For all her insistence that I act like a girl, she spent her whole life comparing me to my brother. Jon was popular. His report cards were upbeat and full of praise. He had ambition. Why couldn’t I be like him? My elementary school report cards noted that I was not living up to my potential. When I tried to be just like my brother I got in trouble for acting like a boy.
My mother was surprised when I was accepted into Hunter. Hunter College High School is a public school that admits students based on a competitive entrance exam. It was still an all girls school when I attended. “Hunter girls” were the best and the brightest. They were supposed to make their mark on the world.
Hunter expected you to study with passion. To research subjects with enthusiasm and diligence. We were supposed to become doctors, lawyers, scientists, and professors. We looked down upon soap operas, romance novels, and teen magazines. When we were not studying we read English classics and watched French films. We were pretentious and pollyannaish.
I went to off to college, studied Civil Engineering, and got a job right out of school with the Transit Authority. I write subway schedules. It is an interesting job, with good pay, health benefits, and a pension. I’ve done a lot of queer political work, I write my blog. I’ve got a partner, Donna, and a dog, Gracie. Gracie leaves more of a mark on the world than I do.
From the Hunter vantage point, I’m kind of a middling success. For perspective, one of my classmates (in Ms. Morello’s Politcal Theory class) was Elana Kagan. Elana was the dean of Harvard Law School and then became a Supreme Court Justice.
The rest of the world was not as welcoming as Hunter. I came out and then I retreated. I lowered the bar because of my queerness. I set it at staying alive, refusing to ask for money from my mother, and refusing to compromise on my butchness. I did not expect to be happy. I did not expect to find a lot of pleasure in life. I did not believe that I deserved it. I worked hard. I closed down. I lost a part of myself.

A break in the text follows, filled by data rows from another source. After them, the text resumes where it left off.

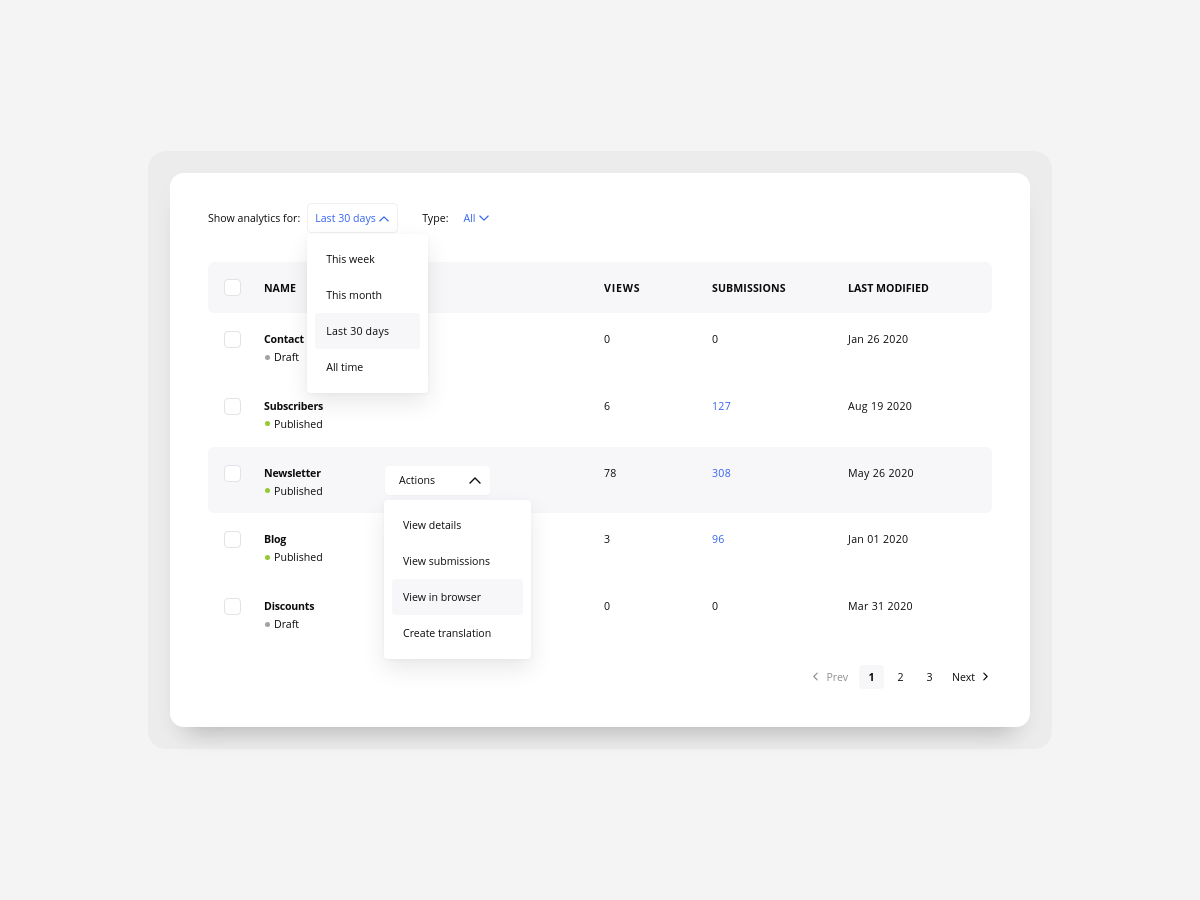
<!DOCTYPE html>
<html lang="en">
<head>
<meta charset="utf-8">
<title>Forms analytics</title>
<style>
:root {
  --page: #f4f4f4;
  --frame: #ececec;
  --surface: #ffffff;
  --tint: #f7f7fa;
  --line: #e2e2e7;
  --ink: #0c0c0c;
  --muted: #8f8f8f;
  --link: #3565f0;
  --published: #94c92f;
  --draft: #a3a3a3;
}
* { box-sizing: border-box; margin: 0; padding: 0; }
html, body { width: 1200px; height: 900px; overflow: hidden; }
body {
  display: grid;
  place-items: center;
  background: var(--page);
  color: var(--ink);
  font: 400 10.6px/18px "Open Sans", "Noto Sans", sans-serif;
}
a { color: inherit; text-decoration: none; }
ul { list-style: none; }
svg { display: block; fill: none; stroke: currentColor; stroke-width: 1.4; stroke-linecap: round; stroke-linejoin: round; }
.frame { width: 904px; height: 598px; padding: 22px; border-radius: 18px; background: var(--frame); }
.card {
  height: 554px;
  padding: 30px 38px 0;
  border-radius: 14px;
  background: var(--surface);
  box-shadow: 0 20px 24px -16px rgba(0,0,0,.24), 0 6px 30px rgba(0,0,0,.02);
}

.filters { display: flex; align-items: center; height: 30px; margin-bottom: 29px; }
.filter { position: relative; color: var(--link); }
.filter-toggle { display: flex; align-items: center; gap: 3px; }
.period { width: 91px; margin: 0 24px 0 7px; }
.period .filter-toggle { height: 30px; padding-left: 7px; border: 1px solid #f0f0f3; border-radius: 4px; white-space: nowrap; }
.type { margin-left: 15px; }

.menu {
  position: absolute;
  z-index: 2;
  padding: 7px 8px 8px;
  border-radius: 4px;
  background: var(--surface);
  color: var(--ink);
  box-shadow: 0 10px 24px rgba(0,0,0,.09), 0 1px 5px rgba(0,0,0,.04);
}
.menu a { display: block; height: 36px; padding-left: 11px; border-radius: 3px; line-height: 36px; white-space: nowrap; }
.menu .selected { background: var(--tint); }
.period .menu { top: 31px; left: 0; width: 121px; }
.period .menu .selected { letter-spacing: .2px; }

.row {
  position: relative;
  display: grid;
  grid-template-columns: 40px 340px 108px 136px 1fr;
  height: 66.8px;
  padding: 18px 16px 0;
  border-radius: 6px;
}
.head { height: 51px; padding-top: 0; align-items: center; background: var(--tint); font-weight: 700; }
.head .views { letter-spacing: .8px; }
.head .submissions { letter-spacing: .1px; }
.active { background: var(--tint); }
.check { width: 17px; height: 17px; border: 1px solid var(--line); border-radius: 4px; background: var(--surface); }
.name { letter-spacing: -.2px; font-weight: 700; line-height: 17px; }
.status { display: flex; align-items: center; gap: 4px; padding-left: 1px; }
.status::before { content: ""; width: 5px; height: 5px; border-radius: 50%; background: var(--draft); }
.status.published::before { background: var(--published); }
.value { line-height: 17px; letter-spacing: .3px; }
.value a { color: var(--link); }

.actions-toggle {
  position: absolute;
  top: 19px;
  left: 177px;
  display: flex;
  justify-content: space-between;
  align-items: center;
  width: 105px;
  height: 29px;
  padding: 0 9px 0 14px;
  border-radius: 4px;
  background: var(--surface);
  box-shadow: 0 1px 3px rgba(0,0,0,.03);
}
.actions-menu { top: 53px; left: 176px; width: 147px; }

.pagination { display: flex; justify-content: flex-end; align-items: center; height: 24px; margin-top: 18px; padding-right: 4px; }
.pagination a { display: flex; align-items: center; gap: 8px; }
.pagination .prev { margin-right: 11px; color: var(--muted); }
.pagination .page { justify-content: center; width: 25px; height: 24px; margin-right: 4px; border-radius: 4px; }
.pagination .current { background: var(--tint); font-weight: 700; }
.pagination .next { margin-left: 6px; }
</style>
</head>
<body>
<svg width="0" height="0" style="position:absolute" aria-hidden="true">
  <defs>
    <symbol id="chevron-up" viewBox="0 0 12 8"><path d="M1 7 6 2 11 7"/></symbol>
    <symbol id="chevron-down" viewBox="0 0 12 8"><path d="M1 1 6 6 11 1"/></symbol>
    <symbol id="chevron-left" viewBox="0 0 6 10"><path d="M5 1 1 5 5 9"/></symbol>
    <symbol id="chevron-right" viewBox="0 0 6 10"><path d="M1 1 5 5 1 9"/></symbol>
  </defs>
</svg>

<div class="frame">
  <main class="card">
    <div class="filters">
      <span>Show analytics for:</span>
      <div class="filter period">
        <a class="filter-toggle" href="#">Last 30 days <svg width="10" height="7"><use href="#chevron-up"/></svg></a>
        <ul class="menu">
          <li><a href="#">This week</a></li>
          <li><a href="#">This month</a></li>
          <li><a class="selected" href="#">Last 30 days</a></li>
          <li><a href="#">All time</a></li>
        </ul>
      </div>
      <span>Type:</span>
      <div class="filter type">
        <a class="filter-toggle" href="#">All <svg width="10" height="7"><use href="#chevron-down"/></svg></a>
      </div>
    </div>

    <section class="table" aria-label="Forms">
      <div class="row head">
        <span class="check"></span>
        <span>NAME</span>
        <span class="views">VIEWS</span>
        <span class="submissions">SUBMISSIONS</span>
        <span class="modified">LAST MODIFIED</span>
      </div>
      <div class="row">
        <span class="check"></span>
        <div><p class="name">Contact</p><p class="status">Draft</p></div>
        <span class="value">0</span>
        <span class="value">0</span>
        <span class="value">Jan 26 2020</span>
      </div>
      <div class="row">
        <span class="check"></span>
        <div><p class="name">Subscribers</p><p class="status published">Published</p></div>
        <span class="value">6</span>
        <span class="value"><a href="#">127</a></span>
        <span class="value">Aug 19 2020</span>
      </div>
      <div class="row active">
        <span class="check"></span>
        <div><p class="name">Newsletter</p><p class="status published">Published</p></div>
        <span class="value">78</span>
        <span class="value"><a href="#">308</a></span>
        <span class="value">May 26 2020</span>
        <a class="actions-toggle" href="#">Actions <svg width="12" height="8"><use href="#chevron-up"/></svg></a>
        <ul class="menu actions-menu">
          <li><a href="#">View details</a></li>
          <li><a href="#">View submissions</a></li>
          <li><a class="selected" href="#">View in browser</a></li>
          <li><a href="#">Create translation</a></li>
        </ul>
      </div>
      <div class="row">
        <span class="check"></span>
        <div><p class="name">Blog</p><p class="status published">Published</p></div>
        <span class="value">3</span>
        <span class="value"><a href="#">96</a></span>
        <span class="value">Jan 01 2020</span>
      </div>
      <div class="row">
        <span class="check"></span>
        <div><p class="name">Discounts</p><p class="status">Draft</p></div>
        <span class="value">0</span>
        <span class="value">0</span>
        <span class="value">Mar 31 2020</span>
      </div>
    </section>

    <nav class="pagination" aria-label="Pages">
      <a class="prev" href="#"><svg width="5" height="9"><use href="#chevron-left"/></svg> Prev</a>
      <a class="page current" href="#">1</a>
      <a class="page" href="#">2</a>
      <a class="page" href="#">3</a>
      <a class="next" href="#">Next <svg width="5" height="9"><use href="#chevron-right"/></svg></a>
    </nav>
  </main>
</div>
</body>
</html>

Sometimes I feel like I am waking up after a long hibernation. Donna and Gracie have been waiting for this; not always patiently. I can’t answer why it took so long. I just know I’m ready to lighten up, and to stop being such an earnest stick-in-the-mud.
I don’t think I’ll ever be as much of a hedonist as Donna would like me to be. I don’t think I’ll ever be as indulgent as Gracie would like me to be. I will always prefer to watch documentaries and to read non-fiction. I will always be a Hunter girl, but this time around I want to have more fun.
Note: Oscar Wilde was a flamboyant fixture in London society. He wrote “The Importance of Being Earnest” in 1895 (I read it in the ninth grade at Hunter). Shortly after the play opened he was prosecuted for being a sodomite and sentenced to 2 years of prison and hard labor. Prison broke his health. He died in 1900, destitute.